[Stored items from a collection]
::::

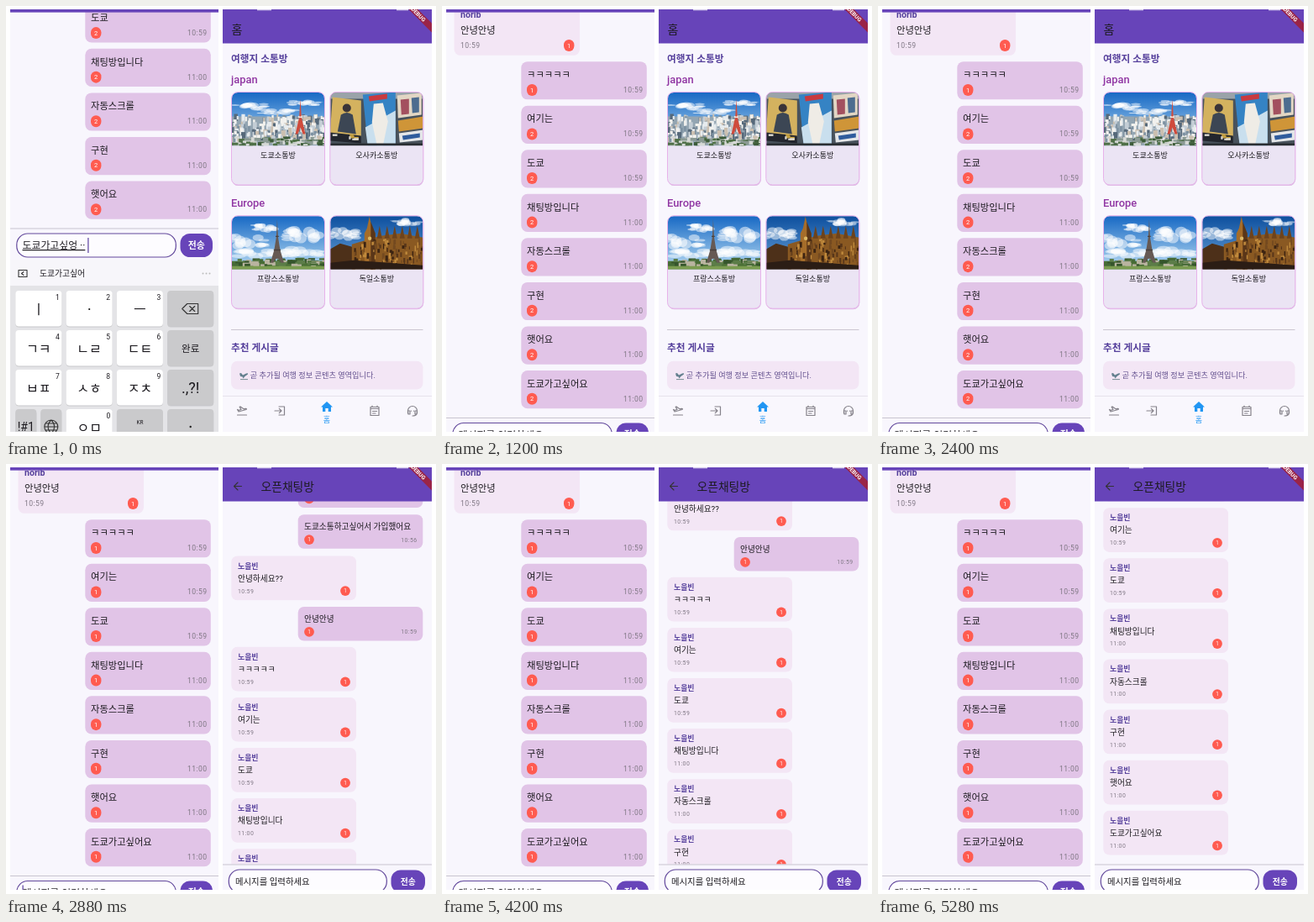
Recreate the animation shown at these times as an HTML page. Size 512 by 512 pixels, loop 5.4 s.

```html
<!DOCTYPE html>
<html lang="ko">
<head>
<meta charset="utf-8">
<style>
html, body { margin: 0; width: 100%; height: 100%; overflow: hidden; background: #fff; }
svg { display: block; width: 100vw; height: 100vh; }
text { font-family: Roboto, "Noto Sans CJK KR", "Noto Sans CJK", sans-serif; fill: #1d1b20; }
.b { font-weight: 700; }
.mid { text-anchor: middle; }
.end { text-anchor: end; }
.white { fill: #fff; }
.name { fill: #56409c; font-weight: 700; }
.region { fill: #9036a3; font-weight: 500; }
.info { fill: #64518f; }
.active { fill: #2196f3; }
.time { fill: #807885; letter-spacing: .4px; }
.line { fill: none; stroke: #85828a; stroke-width: 1.2; stroke-linecap: round; stroke-linejoin: round; }
.dark { stroke: #333; stroke-width: 1.1; }
</style>
</head>
<body>
<svg id="stage" viewBox="0 0 512 512"></svg>
<script>
const BG = '#f8f6fd', PURPLE = '#6744b9', OWN = '#e1c4e7', OTHER = '#f3e6f5', RED = '#ff5b50';
const LOOP = 5400, TICK = 120, PITCH = 52.55;

const txt = (x, y, s, size, cls = '') =>
  `<text x="${x}" y="${y}" font-size="${size}" class="${cls}">${s}</text>`;
const rect = (x, y, w, h, fill, r = 0, more = '') =>
  `<rect x="${x}" y="${y}" width="${w}" height="${h}" rx="${r}" fill="${fill}" ${more}/>`;
const circ = (x, y, r, fill) => `<circle cx="${x}" cy="${y}" r="${r}" fill="${fill}"/>`;
const path = (d, fill) => `<path d="${d}" fill="${fill}"/>`;
const icon = (x, y, d, cls = '') => `<path class="line ${cls}" transform="translate(${x} ${y})" d="${d}"/>`;
const group = (id, body) => `<g id="${id}">${body}</g>`;
const clip = (id, x, y, w, h, r = 0) => `<clipPath id="${id}">${rect(x, y, w, h, '#000', r)}</clipPath>`;
const grad = (id, a, b) => `<linearGradient id="${id}" x2="0" y2="1"><stop stop-color="${a}"/>` +
  `<stop offset="1" stop-color="${b}"/></linearGradient>`;

let seed = 7;
const rnd = () => (seed = seed * 16807 % 2147483647) / 2147483647;

// Left phone: chat
const said = ['ㅋㅋㅋㅋㅋ', '여기는', '도쿄', '채팅방입니다', '자동스크롤', '구현', '햇어요', '도쿄가고싶어요'];
const stamp = i => i < 3 ? '10:59' : '11:00';

const pill = (x, y, n, cls = '') => rect(x - 6, y - 7, 12.4, 14, RED, 6.2) + txt(x + .2, y + 2.7, n, 7.5, 'mid white ' + cls);

function ownLeft(s, i) {
  const y = i * PITCH;
  return `<g class="own">${rect(94.3, y, 149.5, 45.2, OWN, 7.5)}${txt(101, y + 19.8, s, 11.3)}
    ${pill(107, y + 33.8, 1, i ? 'count' : '')}${txt(239.5, y + 36.8, stamp(i), 8.6, 'time end')}</g>`;
}
const otherLeft = rect(14.5, -67, 149.5, 59.7, OTHER, 7.5) + txt(22, -52, 'norib', 10.6, 'name') +
  txt(22, -32.8, '안녕안녕', 11.3) + txt(22, -15.8, '10:59', 8.6, 'time') + pill(151, -19.2, 1);

const field = (x, y, w, h) => rect(x, y, w, h, '#fdfcff', 13, 'stroke="#62489c" stroke-width="1.2"');
const inputBar = rect(5, 0, 248, 250, BG) + rect(5, 0, 248, 1, '#c9c5cf') + field(12.8, 6.5, 189.5, 28) +
  txt(19.5, 24.5, '메시지를 입력하세요', 11.9, 'hint') +
  '<text id="draft" x="19.5" y="24.5" font-size="11.9" text-decoration="underline"></text>' +
  '<rect id="caret" y="11.5" width="1.2" height="18" fill="#5b3fa0"/>' +
  rect(207.5, 6.5, 38.5, 28, PURPLE, 11.5) + txt(226.8, 24.4, '전송', 10.9, 'mid b white');

// Keyboard
const GRAY = '#cacacc';
const colX = c => 11.3 + c * 60.3, rowY = r => 339 + r * 47;
const key = (c, r, fill, w = 55, dx = 0) => rect(colX(c) + dx, rowY(r) + 1, w, 42.5, '#c8c8cb', 4) +
  rect(colX(c) + dx, rowY(r), w, 42.5, fill, 4);
const letters = ['ㅣ', '', 'ㅡ', 'ㄱㅋ', 'ㄴㄹ', 'ㄷㅌ', 'ㅂㅍ', 'ㅅㅎ', 'ㅈㅊ'];

function keyboard() {
  let s = rect(5, 302, 248, 32, '#f7f6fa') + rect(5, 333, 248, 210, '#e4e4e7');
  letters.forEach((l, i) => {
    const c = i % 3, r = i / 3 | 0;
    s += key(c, r, '#fff') + txt(colX(c) + 27.5, rowY(r) + 28, l, 16, 'mid') +
      txt(colX(c) + 50, rowY(r) + 10.5, i + 1, 8.5, 'mid');
  });
  s += circ(99.2, 361, 1.1, '#111');
  for (let r = 0; r < 4; r++) s += key(3, r, GRAY);
  s += icon(219.7, 360.5, 'M-10 0L-4 -6H9V6H-4ZM-1 -3L5 3M5 -3L-1 3', 'dark') +
    txt(219.7, 411.5, '완료', 11.5, 'mid') + txt(219.7, 461, '.,?!', 18, 'mid') + circ(219.7, 501, 1.2, '#222');
  s += key(0, 3, GRAY, 25) + key(0, 3, GRAY, 25, 30) + txt(23.8, 506, '!#1', 14, 'mid') +
    icon(53.8, 501, 'M-8 0A8 8 0 1 1 8 0A8 8 0 1 1 -8 0H8M0 -8C-5 -3 -5 3 0 8C5 3 5 -3 0 -8M-7 -4H7M-7 4H7', 'dark');
  s += key(1, 3, '#fff') + txt(99.2, 508, 'ㅇㅁ', 16, 'mid') + txt(122, 490.5, 0, 8.5, 'mid');
  return s + key(2, 3, GRAY) + txt(159.5, 497.5, 'KR', 6.5, 'mid');
}
const dots = (x, y, fill) => [-4, 0, 4].map(d => circ(x + d, y, 1, fill)).join('');
const suggest = icon(20, 318.5, 'M-5 -4H5V4H-5ZM1 -2L-1.5 0L1 2', 'dark') + txt(40, 321.6, '도쿄가고싶어', 9.8) + dots(238.5, 318.5, '#bbb');
const tools = [23, 59, 95, 131.5, 168, 204.5].map(x => circ(x, 318, 9.5, '#eeedf1')).join('') +
  icon(23, 318, 'M-5 0A5 5 0 1 1 5 0A5 5 0 1 1 -5 0M-2 -1.5V-1M2 -1.5V-1M-2.5 1.5Q0 4 2.5 1.5', 'dark') +
  icon(59, 318, 'M-2 -5H5V2H-2ZM-5 -2V5H2M0 0L1.5 -3.5L3 0', 'dark') +
  icon(95, 318, 'M-4 -4L4 4M-3 1V5M-5 3H-1M3 -5V-1M1 -3H5', 'dark') +
  icon(131.5, 318, 'M-4 -4H4V5H-4ZM-1.5 -5H1.5V-3H-1.5Z', 'dark') +
  icon(168, 318, 'M0 -5L4.5 -2.5V2.5L0 5L-4.5 2.5V-2.5ZM-1.5 0A1.5 1.5 0 1 1 1.5 0A1.5 1.5 0 1 1 -1.5 0', 'dark') +
  `<g opacity=".35">${icon(204.5, 318, 'M-5 -4H2M-1.5 -4V4M1 3L5 -1M1 4H5', 'dark')}</g>` + dots(238.5, 318, '#333');

function ghost() {
  let s = rect(13, 271, 189, 28, '#fff', 13, 'opacity=".45"') + txt(19.5, 289, '메시지를 입력하세요', 11.9, 'b white');
  for (let i = 0; i < 9; i++) s += rect(colX(i % 3), rowY(i / 3 | 0), 55, 42, '#fff', 4, 'opacity=".35"');
  return s;
}

// Photo stand-ins, 111 x 64 each
const fix = v => v.toFixed(1);
const sky = fill => rect(0, 0, 111, 64, fill);

function dabs(n, x, y, w, h, dw, dh, tones) {
  let s = '';
  for (let i = 0; i < n; i++)
    s += rect(fix(x + rnd() * w), fix(y + h * i / n), fix(dw * (.5 + rnd())), fix(dh * (.5 + rnd())), tones[rnd() * tones.length | 0]);
  return s;
}
function cloud(x, y, w, h) {
  let s = '';
  for (let i = 0; i < 16; i++) {
    const u = rnd() * 2 - 1;
    s += `<ellipse cx="${fix(x + u * w)}" cy="${fix(y + (rnd() - .5) * h)}" rx="${fix(w * .3)}" ry="${fix(h * .4 * (1.2 - u * u))}" fill="#fff" opacity=".5"/>`;
  }
  return s;
}

const city = () => sky('url(#sky)') + cloud(22, 17, 20, 6) + cloud(86, 13, 18, 5) + cloud(58, 23, 22, 5) +
  rect(0, 29, 111, 35, '#93a5b2') +
  dabs(240, -3, 26, 114, 30, 3.5, 7, ['#e6ebee', '#c3cdd5', '#7e92a2', '#f3f2ee', '#56697a', '#cbbfb0']) +
  dabs(70, -3, 53, 114, 9, 7, 4, ['#3d5c3a', '#4f7047', '#8b9a94', '#d6d9d6']) +
  path('M82 8L83.3 30L88 50H85L82 42L79 50H76L80.7 30Z', '#cf4b3c') + rect(79.5, 29, 5, 1.6, '#f3e3dc');

const signs = sky('#48525c') + path('M0 0H111V8H0Z', '#9aa3a9') +
  path('M3 6L37 10V53L0 49Z', '#d4b25f') + circ(20, 19, 5, '#3a3438') + path('M9 47L13 27Q20 22 27 27L31 50Z', '#3c4654') +
  path('M0 48L37 52V61L0 58Z', '#23262e') + dabs(9, 3, 50, 28, 6, 4, 3, ['#d9d6cf', '#c6a13f']) +
  path('M39 3L78 0V64H45Z', '#3583c4') + path('M42 42L78 22V64H45Z', '#c9dfee') + path('M46 5L68 2V8L47 11Z', '#c83a3f') +
  path('M52 14L63 13L69 35L63 64H56L50 36Z', '#efece6') +
  path('M80 4L109 1V27L81 31Z', '#e2d6c4') + path('M84 9L94 8V26L85 27Z', '#a3505f') + path('M97 7L106 6V24L98 25Z', '#4d6c8f') +
  path('M81 34L111 29V43L82 47Z', '#cf9538') + path('M82 49L111 45V57L83 60Z', '#e4e6e8') + path('M86 52L107 49V54L87 57Z', '#2f5c9d') +
  rect(0, 61, 111, 3, '#2a2e33');

const paris = () => sky('url(#sky)') + cloud(18, 30, 22, 12) + cloud(88, 24, 24, 14) + cloud(42, 14, 16, 7) + cloud(30, 45, 30, 8) + cloud(84, 44, 28, 9) +
  rect(0, 54, 111, 10, '#4b7036') + dabs(60, -3, 50, 114, 8, 7, 4, ['#35552c', '#456a36', '#5c7d49', '#b9b4a0']) +
  path('M54.4 4L55.4 25L58 41L62.5 56H59Q54.4 46 49.8 56H46.3L50.8 41L53.4 25Z', '#665a54') +
  rect(50.3, 40, 8.2, 1.6, '#4a413e') + rect(52.5, 24, 3.8, 1.3, '#4a413e') + rect(0, 60, 111, 4, '#7b9c50');

function gothic() {
  let s = sky('url(#deep)') + cloud(16, 22, 20, 9) + cloud(92, 8, 16, 6) +
    path('M0 40L12 33L30 38V64H0Z', '#4d3019') + path('M26 34L60 24L84 21L111 26V64H26Z', '#8a5922') +
    path('M41 64V21L44 15L47 1L50 15L54 21V64Z', '#a56d2a') + path('M48.5 7L54 21V64H48.5Z', '#5a3618');
  for (let x = 56; x < 110; x += 9) s += path(`M${x} 27L${x + 3} 12L${x + 6} 27Z`, '#6d431c');
  s += dabs(110, 27, 27, 83, 32, 2, 5, ['#3c2412', '#58361a', '#c08a3c', '#744a20']);
  return s + circ(47.3, 27, 2.2, '#dcb968') + path('M0 56L28 53L111 59V64H0Z', '#2b1d15');
}

// Right phone: home
const card = (x, y, photo, label) => `<g transform="translate(${x} ${y})">` +
  rect(.4, 1.6, 111, 110, '#dcc0e4', 7.5) + rect(0, 0, 111, 110.5, '#ebe4f4', 7.5) +
  `<g clip-path="url(#photo)">${photo}</g>` + rect(0, 0, 111, 110.5, 'none', 7.5, 'stroke="#e7b2ea" stroke-width="1"') +
  txt(55.5, 78.8, label, 9.1, 'mid') + '</g>';

const head = rect(258, 4, 249, 40.5, PURPLE) + rect(299, 4, 17, 1.3, '#fff', 0, 'opacity=".7"') + rect(465, 4, 14, 1.3, '#fff', 0, 'opacity=".7"');
const plane = path('M278 437.5L280 437L282 439.5L286 437.5Q288.5 436.5 288 438.5L284.5 441L282.5 443.5L281.5 441.5L279 441Z', '#64808f') +
  rect(279, 444, 9, 1.1, '#84959d');
const home = rect(258, 4, 249, 503, BG) + head + txt(268.5, 32.5, '홈', 14) +
  txt(268, 67, '여행지 소통방', 11.7, 'name') + txt(268, 92, 'japan', 12.9, 'region') +
  card(268.5, 102.5, city(), '도쿄소통방') + card(385.8, 102.5, signs, '오사카소통방') +
  txt(268, 239.3, 'Europe', 12.9, 'region') +
  card(268.5, 249.7, paris(), '프랑스소통방') + card(385.8, 249.7, gothic(), '독일소통방') +
  rect(268, 385, 228.5, 1, '#cbc6d0') + txt(268, 411.2, '추천 게시글', 11.7, 'name') +
  rect(268, 422.7, 228.5, 33.8, OTHER, 7.5) + plane + txt(290.8, 443, '곧 추가될 여행 정보 콘텐츠 영역입니다.', 9.2, 'info') +
  rect(258, 464, 249, 43, '#f9f7fd') + rect(258, 464, 249, 1, '#e6e2ec') +
  icon(281, 482, 'M-5.5 5H5.5M-5.5 -1.5L-4 1L5 -1.5Q6 -2.3 4.5 -2.7L2 -2.2L-2 -5L-2.8 -4.6L-1 -1.5L-4 -.7Z') +
  icon(326, 482, 'M-1 -5H5.5V5H-1M-6 0H2M-.7 -2.7L2 0L-.7 2.7') +
  path('M382 471L389 477.5H387V483H383.7V479H380.3V483H377V477.5H375Z', '#2196f3') + txt(382, 495.5, '홈', 9, 'mid active') +
  icon(439, 482, 'M-5 -4.5H5V5.5H-5ZM-5 -2.5H5M-3 -6V-4.5M3 -6V-4.5M-2.5 .5H2.5M-2.5 3H1') +
  icon(484, 482, 'M-5.5 3V0A5.5 5.5 0 0 1 5.5 0V3M-5.5 0H-3V4H-5ZM5.5 0H3V4H5ZM5 4Q4 6 0 6M-1.5 0V.2M1.5 0V.2');

// Right phone: open chat
const dot = (x, y) => circ(x, y, 5.9, RED) + txt(x, y + 2.2, 1, 6.3, 'mid white');
const ownRight = (y, s, time) => rect(347.7, y, 148.6, 40.5, OWN, 7) + txt(355, y + 17.7, s, 9.7) +
  dot(361, y + 29.8) + txt(489.5, y + 32.2, time, 6.9, 'time end');
const otherRight = (y, s, time) => rect(268.3, y, 148.7, 52.7, OTHER, 7) + txt(276, y + 15, '노을빈', 8.9, 'name') +
  txt(276, y + 30.2, s, 9.7) + txt(276, y + 44, time, 6.9, 'time') + dot(404, y + 41.6);
const thread = ownRight(11.5, '안녕하세요', '10:56') + ownRight(60.3, '도쿄소통하고싶어서 가입했어요', '10:56') +
  otherRight(109.5, '안녕하세요??', '10:59') + ownRight(170, '안녕안녕', '10:59') +
  said.map((s, i) => otherRight(217.8 + i * 60.1, s, stamp(i))).join('');
const chat = rect(258, 4, 249, 503, BG) + `<g clip-path="url(#threadBox)">${group('thread', thread)}</g>` + head +
  icon(276, 26.5, 'M4.5 0H-4.5M0 -4.5L-4.5 0L0 4.5', 'dark') + txt(303.5, 32, '오픈채팅방', 13.8) +
  rect(258, 476.5, 249, 1, '#c9c5cf') + field(265.3, 483, 188, 27.5) + txt(273, 501, '메시지를 입력하세요', 10.4) +
  rect(458.5, 483.5, 40.5, 27, PURPLE, 11.5) + txt(478.7, 501.3, '전송', 9.8, 'mid b white');

const ribbon = path('M479.5 4H490.5L507 20.5V31.5Z', '#9a2448') +
  `<g transform="translate(491 10) rotate(45)">${txt(0, 2.3, 'DEBUG', 6.6, 'mid b white')}</g>`;

const stage = document.getElementById('stage');
stage.innerHTML = '<defs>' + clip('left', 5, 4, 248, 503) + clip('right', 258, 4, 249, 503) +
  clip('threadBox', 258, 44, 249, 432.5) + `<clipPath id="photo"><path d="M.5 64V7.5Q.5 .5 7.5 .5H103.5Q110.5 .5 110.5 7.5V64Z"/></clipPath>` +
  grad('sky', '#1668c4', '#b9dcf3') + grad('deep', '#0d4f9e', '#6aa3da') + '</defs>' +
  `<g clip-path="url(#left)">${rect(5, 4, 248, 503, BG)}${group('ghost', ghost())}
    ${group('list', otherLeft + said.map(ownLeft).join(''))}${rect(5, 4, 248, 3.6, PURPLE)}
    ${group('bar', inputBar)}${group('keys', keyboard() + group('suggest', suggest) + group('tools', tools))}</g>
  <g clip-path="url(#right)">${home}${group('chat', chat)}${ribbon}</g>`;

const el = id => document.getElementById(id);
const show = (node, on) => node.style.display = on ? '' : 'none';
const move = (id, y) => el(id).setAttribute('transform', `translate(0 ${y})`);
const hint = stage.querySelector('.hint');
const lastOwn = [...stage.querySelectorAll('.own')].pop();
const counts = stage.querySelectorAll('.count');

// Piecewise linear track of [time, value] points
function track(t, pts) {
  let [t0, v0] = pts[0];
  for (const [t1, v1] of pts) {
    if (t < t1) return t <= t0 ? v0 : v0 + (v1 - v0) * (t - t0) / (t1 - t0);
    [t0, v0] = [t1, v1];
  }
  return v0;
}

function render(t) {
  const sent = t >= 240;
  const barY = track(t, [[480, 264.5], [600, 421], [720, 490]]);
  move('bar', barY);
  move('list', barY - 56 - PITCH * (sent ? 7 : 6));
  move('keys', track(t, [[480, 0], [600, 179], [720, 240]]));
  show(lastOwn, sent);
  show(el('keys'), t < 720);
  show(el('suggest'), !sent);
  show(el('tools'), sent);
  show(el('ghost'), t >= 600 && t < 720);

  show(hint, sent);
  el('draft').textContent = sent ? '' : t < 120 ? '도쿄가고싶엉 ··' : '도쿄가고싶어요';
  el('caret').setAttribute('x', sent ? 19.5 : 97.3);
  show(el('caret'), !sent || (t + 400) % 1000 < 500);

  const unread = t < 2880 ? 2 : 1;
  counts.forEach(c => c.textContent = unread);
  el('chat').setAttribute('opacity', track(t, [[2640, 0], [2880, 1]]));
  move('thread', -track(t, [[3240, 0], [4200, 83], [5160, 225.7]]));
}

const start = performance.now();
function loop() {
  const t = (performance.now() - start) % LOOP;
  render(Math.floor(t / TICK) * TICK);
  requestAnimationFrame(loop);
}
loop();
</script>
</body>
</html>
```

::::

Problem to solve: Filter the records for lines holding the string "chat". Copy each one.

Written solution:
// Left phone: chat
// Right phone: open chat
const chat = rect(258, 4, 249, 503, BG) + `<g clip-path="url(#threadBox)">${group('thread', thread)}</g>` + head +
  <g clip-path="url(#right)">${home}${group('chat', chat)}${ribbon}</g>`;
  el('chat').setAttribute('opacity', track(t, [[2640, 0], [2880, 1]]));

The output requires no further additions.